ABOUT THIS EXERCISE:
In the data below, how many lines contain the word "return"? Answer with the number alone.

WORKING DATA:

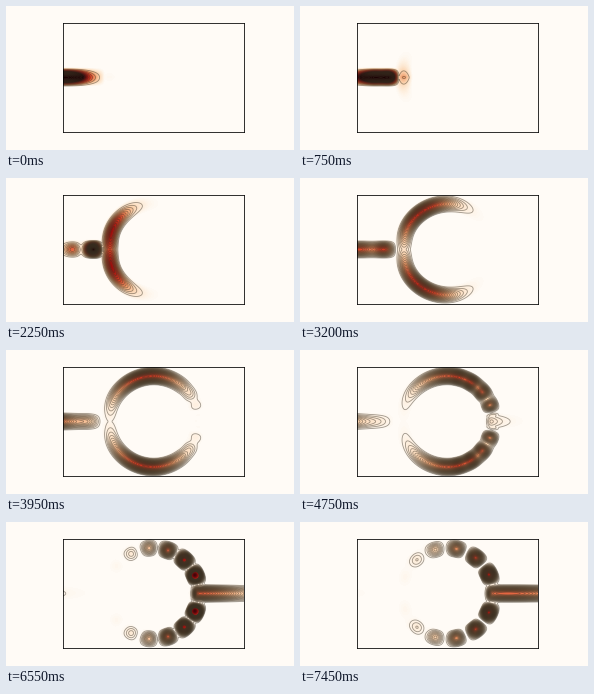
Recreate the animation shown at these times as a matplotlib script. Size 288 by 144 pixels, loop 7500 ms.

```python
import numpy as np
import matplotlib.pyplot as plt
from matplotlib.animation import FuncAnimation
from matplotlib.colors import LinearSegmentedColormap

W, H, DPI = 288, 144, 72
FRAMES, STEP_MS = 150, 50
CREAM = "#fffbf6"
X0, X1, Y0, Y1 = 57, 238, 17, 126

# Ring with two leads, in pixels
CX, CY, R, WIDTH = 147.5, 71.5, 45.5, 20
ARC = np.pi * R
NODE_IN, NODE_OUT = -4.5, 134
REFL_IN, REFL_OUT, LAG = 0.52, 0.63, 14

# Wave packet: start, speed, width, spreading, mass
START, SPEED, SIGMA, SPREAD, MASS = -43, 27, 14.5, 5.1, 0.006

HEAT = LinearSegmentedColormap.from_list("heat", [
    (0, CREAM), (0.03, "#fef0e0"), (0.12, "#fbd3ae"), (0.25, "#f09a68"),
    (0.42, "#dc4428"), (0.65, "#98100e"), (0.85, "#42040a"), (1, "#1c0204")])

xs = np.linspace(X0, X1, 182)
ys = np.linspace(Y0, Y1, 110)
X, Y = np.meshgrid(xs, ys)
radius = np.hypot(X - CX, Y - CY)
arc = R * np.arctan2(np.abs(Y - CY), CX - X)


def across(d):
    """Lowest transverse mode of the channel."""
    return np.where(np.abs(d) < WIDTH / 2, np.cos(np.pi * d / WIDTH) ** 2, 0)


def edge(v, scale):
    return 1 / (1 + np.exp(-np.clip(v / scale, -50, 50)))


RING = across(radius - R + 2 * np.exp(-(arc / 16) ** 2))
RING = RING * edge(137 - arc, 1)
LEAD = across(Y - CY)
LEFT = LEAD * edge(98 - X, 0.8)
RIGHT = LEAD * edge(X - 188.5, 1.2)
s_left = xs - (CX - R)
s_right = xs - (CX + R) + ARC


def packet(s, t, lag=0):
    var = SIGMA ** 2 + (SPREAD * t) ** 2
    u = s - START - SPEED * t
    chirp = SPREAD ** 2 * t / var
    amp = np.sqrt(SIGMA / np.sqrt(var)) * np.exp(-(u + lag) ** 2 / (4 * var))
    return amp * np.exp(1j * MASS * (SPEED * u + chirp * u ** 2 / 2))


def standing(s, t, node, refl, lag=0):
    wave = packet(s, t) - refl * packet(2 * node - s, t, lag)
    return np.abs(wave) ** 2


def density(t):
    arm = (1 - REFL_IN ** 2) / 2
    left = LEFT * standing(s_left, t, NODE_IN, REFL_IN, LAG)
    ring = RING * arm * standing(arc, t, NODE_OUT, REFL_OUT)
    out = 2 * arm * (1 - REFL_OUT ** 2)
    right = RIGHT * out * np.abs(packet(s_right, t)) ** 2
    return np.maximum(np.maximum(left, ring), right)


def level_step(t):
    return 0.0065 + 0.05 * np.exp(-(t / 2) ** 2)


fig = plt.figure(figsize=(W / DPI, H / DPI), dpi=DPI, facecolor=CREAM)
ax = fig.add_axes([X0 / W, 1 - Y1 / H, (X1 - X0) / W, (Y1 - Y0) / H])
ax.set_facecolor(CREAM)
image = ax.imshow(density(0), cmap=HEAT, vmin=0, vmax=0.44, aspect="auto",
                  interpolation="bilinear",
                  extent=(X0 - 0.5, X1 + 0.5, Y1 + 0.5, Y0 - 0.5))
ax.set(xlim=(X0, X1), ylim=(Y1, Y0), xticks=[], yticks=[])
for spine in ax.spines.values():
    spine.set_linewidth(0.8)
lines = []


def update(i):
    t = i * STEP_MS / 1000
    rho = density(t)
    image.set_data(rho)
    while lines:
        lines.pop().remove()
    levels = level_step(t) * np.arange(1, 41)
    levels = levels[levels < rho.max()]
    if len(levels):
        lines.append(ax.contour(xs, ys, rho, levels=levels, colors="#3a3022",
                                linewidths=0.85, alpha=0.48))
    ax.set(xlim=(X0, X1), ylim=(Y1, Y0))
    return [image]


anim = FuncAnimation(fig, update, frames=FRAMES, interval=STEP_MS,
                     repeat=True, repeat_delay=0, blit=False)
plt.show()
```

WRITTEN ANSWER:
7